§ What you will do:
Repeat the data below in full and exactly.

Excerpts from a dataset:
<<<<
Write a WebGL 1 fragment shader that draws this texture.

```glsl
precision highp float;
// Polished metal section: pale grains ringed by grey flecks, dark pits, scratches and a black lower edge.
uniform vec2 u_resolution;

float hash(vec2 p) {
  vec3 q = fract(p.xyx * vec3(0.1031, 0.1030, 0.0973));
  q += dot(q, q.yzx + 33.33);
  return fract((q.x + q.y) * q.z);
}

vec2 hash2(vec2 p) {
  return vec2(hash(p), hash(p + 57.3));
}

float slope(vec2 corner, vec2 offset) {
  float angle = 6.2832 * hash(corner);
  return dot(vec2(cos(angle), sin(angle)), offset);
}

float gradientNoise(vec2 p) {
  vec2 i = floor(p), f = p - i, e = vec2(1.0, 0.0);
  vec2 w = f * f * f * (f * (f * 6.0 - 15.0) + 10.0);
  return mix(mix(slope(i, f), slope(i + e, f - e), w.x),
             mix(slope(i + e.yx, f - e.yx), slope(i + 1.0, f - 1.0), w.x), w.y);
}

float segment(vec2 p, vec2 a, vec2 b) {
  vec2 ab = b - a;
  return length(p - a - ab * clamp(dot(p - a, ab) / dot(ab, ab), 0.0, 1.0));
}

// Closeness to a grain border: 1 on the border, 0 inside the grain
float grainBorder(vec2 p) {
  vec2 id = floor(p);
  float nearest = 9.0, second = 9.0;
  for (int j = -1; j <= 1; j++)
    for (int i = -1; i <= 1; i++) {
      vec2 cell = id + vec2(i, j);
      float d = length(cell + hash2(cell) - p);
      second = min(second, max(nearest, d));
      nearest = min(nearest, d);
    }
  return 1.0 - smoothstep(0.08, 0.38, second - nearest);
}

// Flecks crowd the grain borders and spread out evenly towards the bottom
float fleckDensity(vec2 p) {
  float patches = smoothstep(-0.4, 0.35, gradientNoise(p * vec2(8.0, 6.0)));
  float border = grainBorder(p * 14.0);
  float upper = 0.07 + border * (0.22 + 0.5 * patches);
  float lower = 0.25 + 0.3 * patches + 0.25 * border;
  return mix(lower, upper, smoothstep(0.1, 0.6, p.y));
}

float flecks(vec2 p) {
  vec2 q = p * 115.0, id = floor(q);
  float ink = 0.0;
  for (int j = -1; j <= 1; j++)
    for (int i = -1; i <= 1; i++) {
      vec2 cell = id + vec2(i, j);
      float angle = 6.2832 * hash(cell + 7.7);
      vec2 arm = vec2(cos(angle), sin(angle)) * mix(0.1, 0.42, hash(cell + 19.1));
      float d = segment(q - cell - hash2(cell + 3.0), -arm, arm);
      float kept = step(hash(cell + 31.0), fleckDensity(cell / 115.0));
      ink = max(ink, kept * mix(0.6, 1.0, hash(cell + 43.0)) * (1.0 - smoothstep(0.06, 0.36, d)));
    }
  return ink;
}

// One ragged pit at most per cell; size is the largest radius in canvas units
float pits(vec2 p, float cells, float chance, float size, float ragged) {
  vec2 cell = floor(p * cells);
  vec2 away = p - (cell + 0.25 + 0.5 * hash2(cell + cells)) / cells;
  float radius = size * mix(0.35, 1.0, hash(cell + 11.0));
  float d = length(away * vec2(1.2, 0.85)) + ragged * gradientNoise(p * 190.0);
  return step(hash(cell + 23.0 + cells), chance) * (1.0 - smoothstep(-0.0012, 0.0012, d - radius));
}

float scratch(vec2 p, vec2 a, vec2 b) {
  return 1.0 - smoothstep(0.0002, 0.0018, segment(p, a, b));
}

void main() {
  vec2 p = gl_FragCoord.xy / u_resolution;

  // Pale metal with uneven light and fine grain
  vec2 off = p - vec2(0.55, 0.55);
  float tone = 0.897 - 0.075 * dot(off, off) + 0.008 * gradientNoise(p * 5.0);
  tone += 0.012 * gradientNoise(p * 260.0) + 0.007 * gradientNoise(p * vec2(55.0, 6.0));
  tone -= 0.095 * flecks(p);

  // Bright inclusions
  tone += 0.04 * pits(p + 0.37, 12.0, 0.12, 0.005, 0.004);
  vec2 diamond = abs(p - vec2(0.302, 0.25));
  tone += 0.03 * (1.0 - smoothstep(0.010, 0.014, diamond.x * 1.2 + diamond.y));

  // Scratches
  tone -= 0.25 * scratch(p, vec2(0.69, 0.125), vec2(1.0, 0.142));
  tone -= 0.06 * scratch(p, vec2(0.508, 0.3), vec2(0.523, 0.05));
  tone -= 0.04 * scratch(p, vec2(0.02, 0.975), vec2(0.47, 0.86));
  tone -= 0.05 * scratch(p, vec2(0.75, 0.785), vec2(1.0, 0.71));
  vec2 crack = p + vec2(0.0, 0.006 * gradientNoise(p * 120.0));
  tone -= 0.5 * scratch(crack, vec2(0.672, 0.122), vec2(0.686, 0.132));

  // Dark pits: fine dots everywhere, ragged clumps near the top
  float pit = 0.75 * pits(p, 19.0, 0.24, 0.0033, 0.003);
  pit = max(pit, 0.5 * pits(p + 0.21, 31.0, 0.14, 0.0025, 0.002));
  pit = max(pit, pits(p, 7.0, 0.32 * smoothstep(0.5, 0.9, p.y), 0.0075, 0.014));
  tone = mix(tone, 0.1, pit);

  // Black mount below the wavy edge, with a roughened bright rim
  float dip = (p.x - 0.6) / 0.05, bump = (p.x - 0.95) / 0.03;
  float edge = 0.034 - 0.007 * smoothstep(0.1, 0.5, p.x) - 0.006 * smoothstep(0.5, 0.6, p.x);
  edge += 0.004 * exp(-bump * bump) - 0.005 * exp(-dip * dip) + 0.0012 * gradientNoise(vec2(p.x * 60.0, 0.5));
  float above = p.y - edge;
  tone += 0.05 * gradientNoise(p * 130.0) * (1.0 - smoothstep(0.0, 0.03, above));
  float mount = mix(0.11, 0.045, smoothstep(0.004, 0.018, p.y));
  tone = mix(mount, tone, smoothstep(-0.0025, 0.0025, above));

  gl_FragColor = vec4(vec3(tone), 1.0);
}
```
>>>>
§ Solution for this task:
Write a WebGL 1 fragment shader that draws this texture.

```glsl
precision highp float;
// Polished metal section: pale grains ringed by grey flecks, dark pits, scratches and a black lower edge.
uniform vec2 u_resolution;

float hash(vec2 p) {
  vec3 q = fract(p.xyx * vec3(0.1031, 0.1030, 0.0973));
  q += dot(q, q.yzx + 33.33);
  return fract((q.x + q.y) * q.z);
}

vec2 hash2(vec2 p) {
  return vec2(hash(p), hash(p + 57.3));
}

float slope(vec2 corner, vec2 offset) {
  float angle = 6.2832 * hash(corner);
  return dot(vec2(cos(angle), sin(angle)), offset);
}

float gradientNoise(vec2 p) {
  vec2 i = floor(p), f = p - i, e = vec2(1.0, 0.0);
  vec2 w = f * f * f * (f * (f * 6.0 - 15.0) + 10.0);
  return mix(mix(slope(i, f), slope(i + e, f - e), w.x),
             mix(slope(i + e.yx, f - e.yx), slope(i + 1.0, f - 1.0), w.x), w.y);
}

float segment(vec2 p, vec2 a, vec2 b) {
  vec2 ab = b - a;
  return length(p - a - ab * clamp(dot(p - a, ab) / dot(ab, ab), 0.0, 1.0));
}

// Closeness to a grain border: 1 on the border, 0 inside the grain
float grainBorder(vec2 p) {
  vec2 id = floor(p);
  float nearest = 9.0, second = 9.0;
  for (int j = -1; j <= 1; j++)
    for (int i = -1; i <= 1; i++) {
      vec2 cell = id + vec2(i, j);
      float d = length(cell + hash2(cell) - p);
      second = min(second, max(nearest, d));
      nearest = min(nearest, d);
    }
  return 1.0 - smoothstep(0.08, 0.38, second - nearest);
}

// Flecks crowd the grain borders and spread out evenly towards the bottom
float fleckDensity(vec2 p) {
  float patches = smoothstep(-0.4, 0.35, gradientNoise(p * vec2(8.0, 6.0)));
  float border = grainBorder(p * 14.0);
  float upper = 0.07 + border * (0.22 + 0.5 * patches);
  float lower = 0.25 + 0.3 * patches + 0.25 * border;
  return mix(lower, upper, smoothstep(0.1, 0.6, p.y));
}

float flecks(vec2 p) {
  vec2 q = p * 115.0, id = floor(q);
  float ink = 0.0;
  for (int j = -1; j <= 1; j++)
    for (int i = -1; i <= 1; i++) {
      vec2 cell = id + vec2(i, j);
      float angle = 6.2832 * hash(cell + 7.7);
      vec2 arm = vec2(cos(angle), sin(angle)) * mix(0.1, 0.42, hash(cell + 19.1));
      float d = segment(q - cell - hash2(cell + 3.0), -arm, arm);
      float kept = step(hash(cell + 31.0), fleckDensity(cell / 115.0));
      ink = max(ink, kept * mix(0.6, 1.0, hash(cell + 43.0)) * (1.0 - smoothstep(0.06, 0.36, d)));
    }
  return ink;
}

// One ragged pit at most per cell; size is the largest radius in canvas units
float pits(vec2 p, float cells, float chance, float size, float ragged) {
  vec2 cell = floor(p * cells);
  vec2 away = p - (cell + 0.25 + 0.5 * hash2(cell + cells)) / cells;
  float radius = size * mix(0.35, 1.0, hash(cell + 11.0));
  float d = length(away * vec2(1.2, 0.85)) + ragged * gradientNoise(p * 190.0);
  return step(hash(cell + 23.0 + cells), chance) * (1.0 - smoothstep(-0.0012, 0.0012, d - radius));
}

float scratch(vec2 p, vec2 a, vec2 b) {
  return 1.0 - smoothstep(0.0002, 0.0018, segment(p, a, b));
}

void main() {
  vec2 p = gl_FragCoord.xy / u_resolution;

  // Pale metal with uneven light and fine grain
  vec2 off = p - vec2(0.55, 0.55);
  float tone = 0.897 - 0.075 * dot(off, off) + 0.008 * gradientNoise(p * 5.0);
  tone += 0.012 * gradientNoise(p * 260.0) + 0.007 * gradientNoise(p * vec2(55.0, 6.0));
  tone -= 0.095 * flecks(p);

  // Bright inclusions
  tone += 0.04 * pits(p + 0.37, 12.0, 0.12, 0.005, 0.004);
  vec2 diamond = abs(p - vec2(0.302, 0.25));
  tone += 0.03 * (1.0 - smoothstep(0.010, 0.014, diamond.x * 1.2 + diamond.y));

  // Scratches
  tone -= 0.25 * scratch(p, vec2(0.69, 0.125), vec2(1.0, 0.142));
  tone -= 0.06 * scratch(p, vec2(0.508, 0.3), vec2(0.523, 0.05));
  tone -= 0.04 * scratch(p, vec2(0.02, 0.975), vec2(0.47, 0.86));
  tone -= 0.05 * scratch(p, vec2(0.75, 0.785), vec2(1.0, 0.71));
  vec2 crack = p + vec2(0.0, 0.006 * gradientNoise(p * 120.0));
  tone -= 0.5 * scratch(crack, vec2(0.672, 0.122), vec2(0.686, 0.132));

  // Dark pits: fine dots everywhere, ragged clumps near the top
  float pit = 0.75 * pits(p, 19.0, 0.24, 0.0033, 0.003);
  pit = max(pit, 0.5 * pits(p + 0.21, 31.0, 0.14, 0.0025, 0.002));
  pit = max(pit, pits(p, 7.0, 0.32 * smoothstep(0.5, 0.9, p.y), 0.0075, 0.014));
  tone = mix(tone, 0.1, pit);

  // Black mount below the wavy edge, with a roughened bright rim
  float dip = (p.x - 0.6) / 0.05, bump = (p.x - 0.95) / 0.03;
  float edge = 0.034 - 0.007 * smoothstep(0.1, 0.5, p.x) - 0.006 * smoothstep(0.5, 0.6, p.x);
  edge += 0.004 * exp(-bump * bump) - 0.005 * exp(-dip * dip) + 0.0012 * gradientNoise(vec2(p.x * 60.0, 0.5));
  float above = p.y - edge;
  tone += 0.05 * gradientNoise(p * 130.0) * (1.0 - smoothstep(0.0, 0.03, above));
  float mount = mix(0.11, 0.045, smoothstep(0.004, 0.018, p.y));
  tone = mix(mount, tone, smoothstep(-0.0025, 0.0025, above));

  gl_FragColor = vec4(vec3(tone), 1.0);
}
```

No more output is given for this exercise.